What you are asked to do :: Each line containing the word "olive" must be copied from the material below.

Entries provided ::
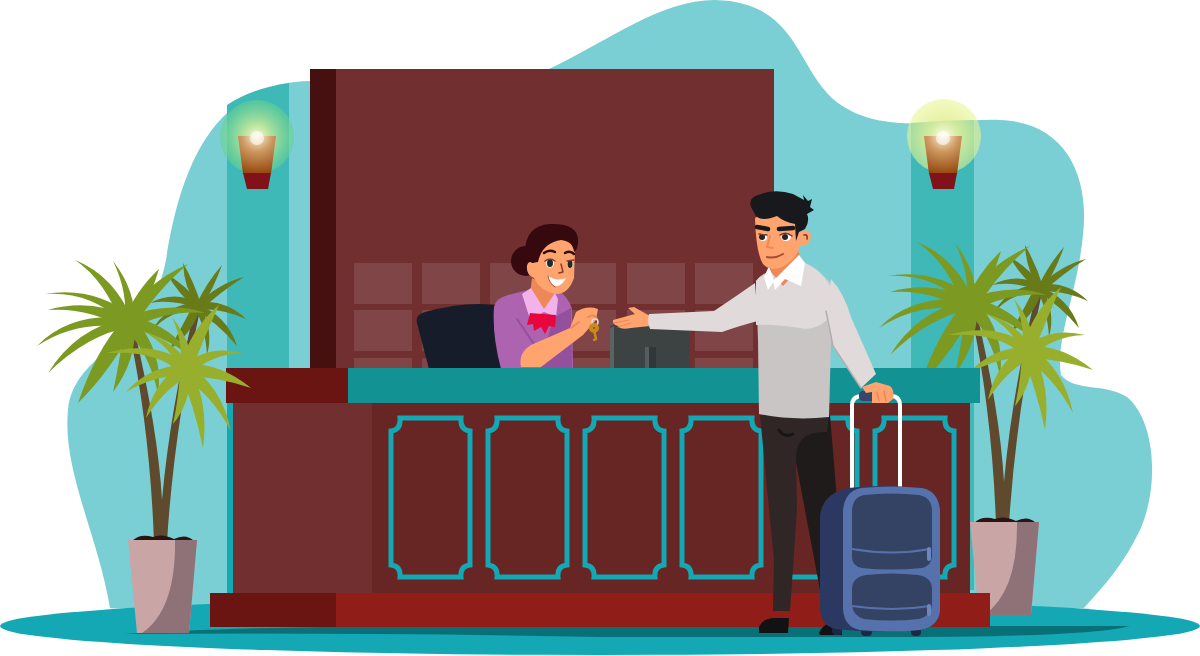
<!DOCTYPE html>
<html lang="en">
<head>
<meta charset="utf-8">
<title>Hotel reception</title>
<style>
:root{--sky:#7acfd4;--column:#3fb8b8;--teal:#13a8b3;--counter:#129292;--shade:#0a7078;--wall:#722f30;--wall-dark:#461011;--panel:#672524;--slot:#804546;--red:#901d18;--red-dark:#6b1513;--skin:#ffa36f;--skin-dark:#ee8857;--ink:#1d1b1f;--shirt:#c9c5c5;--sleeve:#e0dada;--lilac:#ad63b0;--lilac-dark:#94509c;--navy:#344264;--blue:#5672ac;--olive:#7c9a22;--olive-dark:#697a18;--lime:#98af2d;--trunk:#5f4a2d}
html,body{margin:0;overflow:hidden;background:#fff}
svg{display:block;width:1200px;height:656px}
.frames{fill:none;stroke:var(--teal);stroke-width:5}
.slots{fill:var(--slot)}
.line{fill:none;stroke-linecap:round;stroke-linejoin:round}
</style>
</head>
<body>
<svg viewBox="0 0 1200 656" role="img" aria-label="A receptionist hands a room key to a guest with a suitcase at a hotel front desk">
<defs>
<radialGradient id="glow-left"><stop offset="0" stop-color="#fffbd0"/><stop offset=".35" stop-color="#c4e89a" stop-opacity=".9"/><stop offset="1" stop-color="#62d18c" stop-opacity=".55"/></radialGradient>
<radialGradient id="glow-right"><stop offset="0" stop-color="#fffde0"/><stop offset=".4" stop-color="#e2f09c" stop-opacity=".9"/><stop offset="1" stop-color="#e9f58e" stop-opacity=".55"/></radialGradient>
<radialGradient id="shade-light" cx=".5" cy="0" r="1"><stop offset="0" stop-color="#fff6df"/><stop offset=".4" stop-color="#cd9a62"/><stop offset="1" stop-color="#97480f"/></radialGradient>
<g id="lamp"><path d="M-19 0H19L14 38H-14Z" fill="url(#shade-light)"/><path d="M-14 37H14L11 53H-10Z" fill="#80121a"/><circle cy="2" r="7" fill="#fff" opacity=".6"/></g>
<g id="slot-column"><rect width="58" height="41"/><rect y="47" width="58" height="41"/><rect y="95" width="58" height="10"/></g>
<path id="frame" d="M12 3H73Q72 15 82 16V150Q72 151 73 162H12Q13 151 3 150V16Q13 15 12 3Z"/>
<g id="palm">
<path d="M154 542Q150 430 129 330L134 328Q158 430 162 500Q170 410 195 308L200 310Q174 430 167 542Z" fill="var(--trunk)"/>
<g fill="var(--olive-dark)">
<path d="M197 306Q184 288 183 263Q195 284 201 305Z"/>
<path d="M196 305Q207 282 222 265Q213 290 201 308Z"/>
<path d="M195 306Q219 283 244 277Q220 292 200 311Z"/>
<path d="M196 303Q224 298 246 319Q220 307 196 310Z"/>
<path d="M196 304Q227 315 237 346Q217 322 195 310Z"/>
<path d="M200 306Q214 330 207 355Q205 325 195 309Z"/>
<path d="M201 306Q194 332 169 350Q184 323 193 305Z"/>
<path d="M200 309Q168 310 151 332Q166 304 198 302Z"/>
<path d="M199 309Q174 299 150 303Q174 290 200 303Z"/>
<path d="M197 310Q176 291 168 275Q184 284 201 304Z"/>
</g>
<g fill="var(--olive)">
<path d="M122 326Q105 280 75 260Q115 276 133 322Z"/>
<path d="M124 324Q129 294 113 261Q137 292 134 324Z"/>
<path d="M122 322Q90 291 45 294Q95 286 133 317Z"/>
<path d="M126 329Q88 307 48 310Q90 298 130 317Z"/>
<path d="M129 328Q78 319 37 346Q70 312 127 318Z"/>
<path d="M131 327Q88 334 48 373Q76 328 126 318Z"/>
<path d="M134 325Q113 368 78 403Q96 350 123 320Z"/>
<path d="M135 322Q137 360 113 392Q122 350 124 322Z"/>
<path d="M134 318Q164 352 158 394Q149 350 122 326Z"/>
<path d="M129 315Q175 327 191 357Q163 334 126 328Z"/>
<path d="M125 318Q168 300 205 313Q166 310 131 329Z"/>
<path d="M122 321Q145 283 188 264Q154 293 134 328Z"/>
<path d="M123 321Q137 289 159 269Q151 297 133 328Z"/>
</g>
<g fill="var(--lime)">
<path d="M180 373Q158 350 106 353Q158 339 189 366Z"/>
<path d="M180 370Q171 347 143 331Q178 343 190 367Z"/>
<path d="M180 370Q184 344 172 317Q194 345 191 369Z"/>
<path d="M180 368Q190 329 219 305Q202 342 191 373Z"/>
<path d="M181 367Q207 344 243 353Q210 354 188 376Z"/>
<path d="M184 364Q219 362 251 388Q215 376 183 376Z"/>
<path d="M188 364Q222 387 231 431Q210 392 181 376Z"/>
<path d="M191 369Q209 405 203 448Q194 405 180 373Z"/>
<path d="M191 371Q190 404 173 424Q179 397 180 370Z"/>
<path d="M190 375Q164 389 146 418Q153 383 181 365Z"/>
<path d="M188 376Q157 374 126 392Q150 365 186 365Z"/>
</g>
<path d="M132 541Q140 533 153 537Q162 533 174 539Q186 533 194 541Z" fill="#2a1512"/>
<path d="M128 540H197L189 633H137Z" fill="#caa5a5"/>
<path d="M175 540H197L189 633H142Q176 610 175 540Z" fill="#8f7277"/>
</g>
</defs>

<g id="backdrop">
<path d="M110 608C98 535 62 470 68 410C74 350 150 345 166 260C178 185 205 82 311 81L549 69C610 40 660 0 715 0C800 2 795 70 838 103C885 137 950 118 1000 120C1065 122 1090 175 1083 235C1077 295 1055 340 1061 375C1075 392 1105 383 1127 397C1155 420 1160 485 1140 530C1125 562 1105 585 1084 608Z" fill="var(--sky)"/>
<path d="M227 105Q253 88 289 83V590H227Z" fill="var(--column)"/>
<path d="M911 123Q945 120 974 120V590H911Z" fill="var(--column)"/>
<ellipse cx="600" cy="626" rx="600" ry="29" fill="var(--teal)"/>
<path d="M125 634Q270 624 600 626H1130Q1090 637 900 637H600Q350 632 125 634Z" fill="var(--shade)"/>
</g>

<g id="lamps">
<circle cx="257" cy="137" r="37" fill="url(#glow-left)"/><use href="#lamp" x="257" y="136"/>
<circle cx="944" cy="136" r="37" fill="url(#glow-right)"/><use href="#lamp" x="943" y="136"/>
</g>

<g id="key-wall">
<rect x="310" y="69" width="464" height="300" fill="var(--wall)"/>
<rect x="310" y="69" width="26" height="300" fill="var(--wall-dark)"/>
<g class="slots"><use href="#slot-column" x="354" y="263"/><use href="#slot-column" x="422" y="263"/><use href="#slot-column" x="490" y="263"/><use href="#slot-column" x="558" y="263"/><use href="#slot-column" x="627" y="263"/><use href="#slot-column" x="695" y="263"/></g>
</g>

<use href="#palm" x="842" y="-18"/>

<g id="receptionist">
<path d="M429 369L417 323Q415 315 425 312Q465 301 495 305L520 369Z" fill="#171c2b"/>
<path d="M494 307Q496 298 508 295L532 289H555Q568 295 572 309L573 369H501Q492 335 494 307Z" fill="var(--lilac)"/>
<path d="M553 318L571 308L572 369H540Z" fill="var(--lilac-dark)"/>
<path d="M532 278L554 288L555 303L545 312L530 294Z" fill="var(--skin-dark)"/>
<path d="M522 294L531 288L544 309L555 293L558 299L556 317L544 312L530 319Z" fill="#f2b3ea"/>
<path d="M542 314L530 313L527 325L533 324L534 331L541 327L545 334L549 326L555 327L556 315Z" fill="#e8063c"/>
<circle cx="526" cy="261" r="15" fill="#35090d"/>
<path d="M532 246Q536 233 555 234Q573 236 575 251L574 278Q568 295 555 294Q539 290 534 278Q526 275 527 266Q528 260 534 263Z" fill="var(--skin)"/>
<path d="M525 257Q523 226 550 224Q580 223 578 243Q577 251 574 252Q573 241 561 240Q542 243 538 262L532 263Z" fill="#35090d"/>
<path class="line" d="M544 253Q549 249 555 252M565 253Q570 250 574 254" stroke="#35090d" stroke-width="2.5"/>
<ellipse cx="550" cy="263" rx="4" ry="4.5" fill="#fff"/><ellipse cx="570" cy="264" rx="3" ry="4" fill="#fff"/>
<ellipse cx="550" cy="263" rx="3" ry="4" fill="#1f2926"/><ellipse cx="570" cy="264" rx="2.5" ry="4" fill="#1f2926"/>
<path class="line" d="M545 261Q550 257 555 261M567 261L574 260M561 264L563 272L559 273" stroke="#8d3c2b" stroke-width="1.5"/>
<path d="M548 276Q557 282 566 278Q560 289 553 285Q549 282 548 276Z" fill="#fff"/>
<path class="line" d="M548 276Q549 283 555 287" stroke="#b94c3f" stroke-width="1"/>
<path d="M494 308Q507 302 518 320L536 347L520 367Q503 358 497 333Z" fill="var(--lilac)"/>
<path class="line" d="M517 319L536 347" stroke="var(--lilac-dark)" stroke-width="2"/>
<path d="M531 345L570 328L576 312Q587 305 598 309L596 320L583 335L541 367H521Q518 353 531 345Z" fill="var(--skin)"/>
<path class="line" d="M588 317Q594 313 597 319M571 328L579 322" stroke="var(--skin-dark)" stroke-width="2"/>
</g>
<g id="room-key" class="line" stroke="#c98a18"><circle cx="595" cy="322" r="3" stroke="#dedede" stroke-width="1.5"/><circle cx="594" cy="328" r="3" stroke-width="4"/><path d="M594 330L596 339L594 340" stroke-width="2.5"/></g>
<g id="monitor"><path d="M610 328Q610 325 614 325H689V369H610Z" fill="#3d4243"/><path d="M610 328L614 326V369H610Z" fill="#5b6263"/><rect x="645" y="347" width="11" height="22" fill="#555d5e"/><rect x="649" y="347" width="7" height="22" fill="#313637"/></g>

<g id="front-desk">
<rect x="227" y="395" width="8" height="198" fill="var(--teal)"/>
<rect x="233" y="402" width="140" height="192" fill="var(--wall)"/>
<rect x="372" y="402" width="598" height="192" fill="var(--panel)"/>
<g class="frames"><use href="#frame" x="388" y="415"/><use href="#frame" x="485" y="415"/><use href="#frame" x="582" y="415"/><use href="#frame" x="679" y="415"/><use href="#frame" x="775" y="415"/><use href="#frame" x="872" y="415"/></g>
<rect x="226" y="368" width="122" height="35" fill="var(--red-dark)"/>
<rect x="348" y="368" width="632" height="35" fill="var(--counter)"/>
<rect x="210" y="593" width="126" height="34" fill="var(--red-dark)"/>
<rect x="336" y="593" width="654" height="34" fill="var(--red)"/>
</g>
<use href="#palm"/>

<g id="guest">
<path d="M759 627Q763 618 775 618H789L788 633H759ZM819 633Q823 622 841 621L842 635H820Z" fill="#121214"/>
<path d="M790 415H830L837 500L843 622H826L796 462Z" fill="#201b1b"/>
<path d="M760 415H829L827 432Q794 430 796 462L797 509L790 611H773L774 560Z" fill="#302626"/>
<path class="line" d="M779 430Q784 438 793 434" stroke="#191616" stroke-width="3"/>
<path d="M650 316L634 307L628 308L635 314L613 320Q612 324 618 326Q620 330 631 328L650 326Z" fill="var(--skin)"/>
<path class="line" d="M614 323L629 320M618 327L631 323" stroke="var(--skin-dark)" stroke-width="1"/>
<path d="M755 283Q735 297 714 311L649 314Q647 322 650 329L722 332Q742 325 758 321Z" fill="var(--sleeve)"/>
<path d="M756 281Q763 271 780 269L802 262Q827 275 838 292L831 340L829 417Q793 421 759 414L758 340Z" fill="var(--shirt)"/>
<path d="M756 281Q764 272 780 270L803 262Q830 273 835 302Q831 327 805 329Q775 324 756 325Z" fill="var(--sleeve)"/>
<path d="M831 279Q844 293 851 317L876 374L861 388L833 346L826 317Z" fill="var(--sleeve)"/>
<path class="line" d="M826 311L833 346L861 388" stroke="#b3aeae" stroke-width="1.5"/>
<path d="M772 258L797 248L803 265L783 286L770 271Z" fill="var(--skin-dark)"/>
<path d="M769 266L774 281L768 290L764 277ZM799 255L805 263L801 286L785 279L775 290L773 281Z" fill="#fff"/>
<path d="M755 218Q775 207 800 218L800 232Q811 227 811 237Q809 247 800 246Q797 259 782 267Q770 272 763 264Q756 253 755 218Z" fill="var(--skin)"/>
<path d="M751 207Q748 198 758 195Q775 188 793 194L804 200L803 195L808 201L812 199L810 207L814 210L807 214Q810 221 805 229L799 232L796 241L795 224Q784 222 777 216Q762 222 756 216Z" fill="#18191d"/>
<path class="line" d="M757 227L768 229M779 229L793 228" stroke="#18191d" stroke-width="4.5"/>
<ellipse cx="763" cy="237" rx="4" ry="4" fill="#fff"/><ellipse cx="786" cy="237" rx="5" ry="4" fill="#fff"/>
<circle cx="762" cy="237" r="3" fill="#252429"/><circle cx="785" cy="237" r="3" fill="#252429"/>
<path class="line" d="M759 234L767 235M780 235Q786 231 792 236M804 235Q808 234 807 239" stroke="#7b3826" stroke-width="1.5"/>
<path class="line" d="M770 236L767 247L773 248" stroke="var(--skin-dark)" stroke-width="2"/>
<path class="line" d="M767 257Q775 259 783 254" stroke="#a54a35" stroke-width="2"/>
</g>

<g id="suitcase">
<path class="line" d="M852 490V406Q852 396 862 396H891Q900 396 900 406V490" stroke="#fff" stroke-width="4"/>
<rect x="859" y="391" width="33" height="10" rx="4" fill="#36466e"/>
<path d="M862 387L876 382L890 386Q895 390 893 399L888 403L872 403L872 392L866 393Z" fill="var(--skin)"/>
<path class="line" d="M877 392L879 401M884 391L886 401" stroke="var(--skin-dark)" stroke-width="1.5"/>
<g fill="#1c2745"><rect x="832" y="626" width="10" height="9" rx="4"/><rect x="861" y="626" width="11" height="10" rx="4"/><rect x="911" y="626" width="10" height="10" rx="4"/></g>
<path d="M848 488Q880 484 921 488Q939 491 940 510V612Q938 627 920 630Q875 634 836 629Q820 626 820 606V516Q822 494 848 488Z" fill="#2b3962"/>
<path d="M861 488Q890 485 922 488Q938 491 940 510V611Q938 627 920 630Q890 633 860 630Q844 627 843 609V510Q845 491 861 488Z" fill="var(--blue)"/>
<path d="M864 495Q892 492 919 495Q931 497 932 510V557Q931 566 922 568Q890 571 862 568Q852 566 852 557V510Q853 497 864 495Z" fill="var(--navy)"/>
<path d="M866 575Q892 572 918 575Q931 577 932 588V605Q931 616 919 619Q890 622 864 619Q853 616 852 605V588Q853 577 866 575Z" fill="var(--navy)"/>
<path class="line" d="M852 549Q892 556 930 549M852 606Q892 612 930 606" stroke="var(--blue)" stroke-width="2"/>
<path class="line" d="M929 549V559M929 606V614" stroke="#6d87bd" stroke-width="4"/>
</g>
</svg>
</body>
</html>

Output of the exercise ::
:root{--sky:#7acfd4;--column:#3fb8b8;--teal:#13a8b3;--counter:#129292;--shade:#0a7078;--wall:#722f30;--wall-dark:#461011;--panel:#672524;--slot:#804546;--red:#901d18;--red-dark:#6b1513;--skin:#ffa36f;--skin-dark:#ee8857;--ink:#1d1b1f;--shirt:#c9c5c5;--sleeve:#e0dada;--lilac:#ad63b0;--lilac-dark:#94509c;--navy:#344264;--blue:#5672ac;--olive:#7c9a22;--olive-dark:#697a18;--lime:#98af2d;--trunk:#5f4a2d}
<g fill="var(--olive-dark)">
<g fill="var(--olive)">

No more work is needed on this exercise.